Joel Yanofsky and his wife share an Asshole List – a running tab of fathers who are even worse than he is. When they meet a new one or hear stories, Joel looks so good in comparison that rare marital sex ensues. Hey, I’m only reporting what I read.
Author of the new memoir Bad Animals: A Father’s Accidental Education in Autism, Yanofsky – though he portrays himself as not so charming a person – is an endearing and intelligent writer. After years devoted to reading, he finds himself, in his forties, finally ready for “[my] life to have the kind of narrative structure and coherence it had always lacked.” In other words, settle down and have a baby.
Jonah’s birth is a small miracle. Yanofsky and his wife, together only briefly when she gets pregnant, say yes to this great adventure. The child is so beautiful that Yanofsky alf-seriously wonders if Uma Thurman and Ethan Hawke’s new baby had been “switched at birth and that somewhere, in Hollywood or Martha’s Vineyard, our real kid had a nanny and a pony and a swimming pool ...” As he grows into toddlerhood, “it was almost embarrassing. There was no way to ac- count for his exquisite cheekbones, his strong chin, his light brown hair, and his perfectly unobtrusive nose.”
But this happiness has strings attached. Soon they are getting notes from daycare, well-meaning friends avert their eyes, and their son’s odd proclivities begin to add up to something. A diagnosis is finally delivered: autism. The shock is almost unbearable, especially when the presiding doctor closes the session with a cheerful, “Have a nice drive home.”
What follows is a wide-ranging journey through the chaos of the next eight years of their lives. At one point there are “as many as four therapists doing three-hour shifts seven days a week” in their house. Bouncing between strategies, approaches and orthodoxies, Yanofsky and his wife are at turns confident and desperate. Yanofsky admits, “Cynthia and I retreated to our bedroom, closed the door, and put pillows over our heads to shut out what was being inflicted on our son, what we were, by proxy, inflicting on him.”

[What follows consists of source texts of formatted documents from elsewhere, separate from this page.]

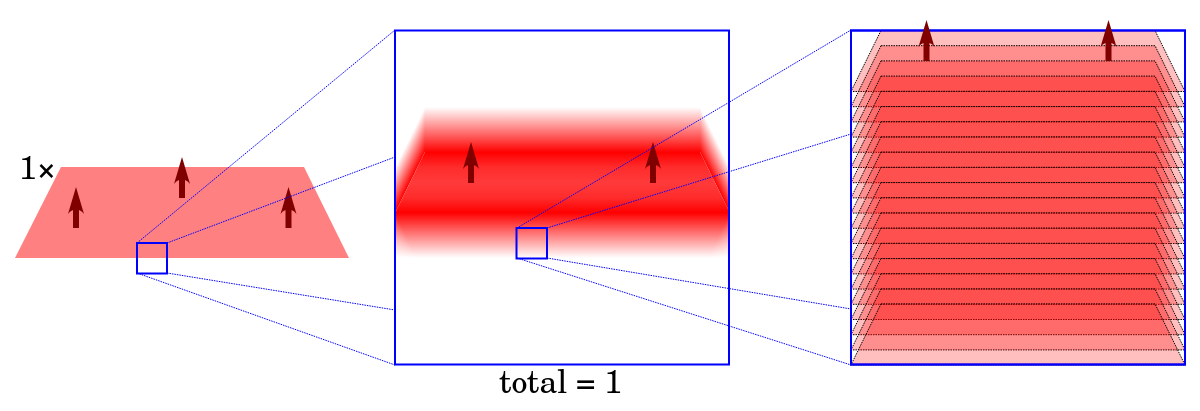
<!DOCTYPE html>
<html lang="en">
<head>
<meta charset="utf-8">
<title>Layer magnification diagram</title>
<style>
:root {
  --paper: #fff;
  --ink: #000;
  --frame: #00f;
  --red: #f00;
  --red-inner: #ff3a3a;
  --sheet: #ff8080;
  --arrow: #800000;
}
* { box-sizing: border-box; }
html, body { margin: 0; background: var(--paper); }
.diagram { position: relative; width: 1200px; height: 411px; overflow: hidden; background: var(--paper); }
.diagram svg { position: absolute; inset: 0; display: block; }
.frame { fill: none; stroke: var(--frame); stroke-width: 2; }
.rays { fill: none; stroke: var(--frame); stroke-width: 1; stroke-dasharray: 1.5 1; }
.sheet { fill: var(--sheet); }
.layer { fill: var(--red); fill-opacity: .25; stroke: var(--ink); stroke-width: 1; stroke-dasharray: 1.5 1; }
.arrow { fill: var(--arrow); }
.label { fill: var(--ink); font: 33px "TeX Gyre Schola", "Liberation Serif", serif; }
.solid { stop-color: var(--red); }
.clear { stop-color: var(--red); stop-opacity: 0; }
.inner { stop-color: var(--red-inner); }
</style>
</head>
<body>
<main class="diagram">
<svg width="1200" height="411" viewBox="0 0 1200 411" role="img" aria-label="A charged sheet, magnified to a smooth density, magnified again to a stack of thin layers">
  <defs>
    <path id="arrow" class="arrow" d="M0 0 8 27Q6 24 3 23V41H-3V23Q-6 24-8 27Z"/>
    <path id="layer" class="layer" d="M881 30.5H1155L1185 91.5H851Z"/>
    <linearGradient id="density" gradientUnits="userSpaceOnUse" x1="0" y1="107" x2="0" y2="258">
      <stop offset="0" class="clear"/>
      <stop offset=".3" class="solid"/>
      <stop offset=".4" stop-color="#ff2c2c"/>
      <stop offset=".5" class="inner"/>
      <stop offset=".6" stop-color="#ff2c2c"/>
      <stop offset=".7" class="solid"/>
      <stop offset="1" class="clear"/>
    </linearGradient>
    <linearGradient id="side-fade" gradientUnits="userSpaceOnUse" x1="425" y1="107" x2="442.8" y2="115.8">
      <stop offset="0" class="clear"/>
      <stop offset="1" class="solid"/>
    </linearGradient>
    <linearGradient id="corner-fade" gradientUnits="userSpaceOnUse" x1="395" y1="258" x2="413" y2="249">
      <stop offset="0" stop-color="#fff" stop-opacity=".6"/>
      <stop offset="1" stop-color="#fff" stop-opacity="0"/>
    </linearGradient>
    <g id="density-side">
      <polygon points="425,107 425,152 395,213 395,168" fill="url(#side-fade)"/>
      <polygon points="425,152 425,258 395,258 395,213" fill="url(#density)"/>
      <polygon points="395,213 417,213 417,258 395,258" fill="url(#corner-fade)"/>
    </g>
  </defs>

  <g id="single-sheet">
    <polygon class="sheet" points="61,167 304,167 349,258 15,258"/>
    <use href="#arrow" x="76" y="187"/>
    <use href="#arrow" x="182" y="157"/>
    <use href="#arrow" x="288.5" y="187"/>
    <text class="label" x="19" y="179" textLength="37" lengthAdjust="spacingAndGlyphs">1×</text>
  </g>

  <g id="smooth-density">
    <rect x="425" y="107" width="275" height="151" fill="url(#density)"/>
    <use href="#density-side"/>
    <use href="#density-side" transform="matrix(-1 0 0 1 1125 0)"/>
    <use href="#arrow" x="471" y="142"/>
    <use href="#arrow" x="653" y="142"/>
    <rect class="frame" x="395" y="30.5" width="334" height="334"/>
    <text class="label" x="499" y="393" textLength="123" lengthAdjust="spacingAndGlyphs">total = 1</text>
  </g>

  <g id="layer-stack">
    <rect class="frame" x="851" y="30.5" width="334" height="334"/>
    <use href="#layer"/>
    <use href="#layer" y="15.2"/>
    <use href="#layer" y="30.4"/>
    <use href="#layer" y="45.6"/>
    <use href="#layer" y="60.8"/>
    <use href="#layer" y="76"/>
    <use href="#layer" y="91.2"/>
    <use href="#layer" y="106.4"/>
    <use href="#layer" y="121.6"/>
    <use href="#layer" y="136.8"/>
    <use href="#layer" y="152"/>
    <use href="#layer" y="167.2"/>
    <use href="#layer" y="182.4"/>
    <use href="#layer" y="197.6"/>
    <use href="#layer" y="212.8"/>
    <use href="#layer" y="228"/>
    <use href="#layer" y="243.2"/>
    <use href="#layer" y="258.4"/>
    <use href="#layer" y="273.4"/>
    <rect class="frame" x="851" y="30.5" width="334" height="334"/>
    <use href="#arrow" x="926.5" y="20"/>
    <use href="#arrow" x="1108.5" y="20"/>
  </g>

  <g id="magnifiers">
    <path class="rays" d="M137 243 395 30M167 243 395 157M167 273 395 310M137 273 395 365"/>
    <path class="rays" d="M517 228 851 30M547 228 851 134M547 258 851 309M517 258 851 365"/>
    <rect class="frame" x="137" y="243" width="30" height="30.5"/>
    <rect class="frame" x="516.5" y="228" width="30.5" height="30.5"/>
  </g>
</svg>
</main>
</body>
</html>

The author dives bravely into the contradictions and conflicts that raising an autistic child – let alone any child – engenders. It comes close to undoing Yanofsky’s marriage, and it clearly undoes Yanofsky daily. Recalling the book of Job, he identifies with the Biblical character’s endless travails. “What must [Job] have been thinking when it finally sunk in that all of it was gone? Only one thing: It wasn’t supposed to be like this.”
Yanofsky doesn’t shy away from his own shortcomings. He confesses that he ducks out of family duties and obligations: “I’m a consistent no-show at Jonah’s play dates.” Other shortcomings are left to the reader to judge, such as how he pulls back from hugging or kissing Jonah. And in case the reader misses it, there’s always his wife to point out a flaw. The repeated intrusions of Cynthia, in the form of italicized commentaries inserted by her husband, are annoying and frivolous. “First, sweetheart, calm down.” “Breathe, sweet- heart.” “It’s nothing you can’t do, too, sweetheart.” “Who are you talking about, sweetheart? Because that sounds like you.” It’s one thing for someone to be written into a memoir, but quite another for him or her to function as a literary device.
Yanofsky’s journey from shock to denial, then acceptance to pride is an affecting one. In between, father and son share a sense of humour that is genuinely wonky. It is in these moments of sharing, when the two collaborate on an ongoing bedtime story about the “Worst-Daddy- Ever,” or when Yanofsky wonders whether he should do something about an idea for the “S.O.S. League or Superheroes on the Spectrum,” that you know that Bad Animals will have a great sequel, whatever it’s called.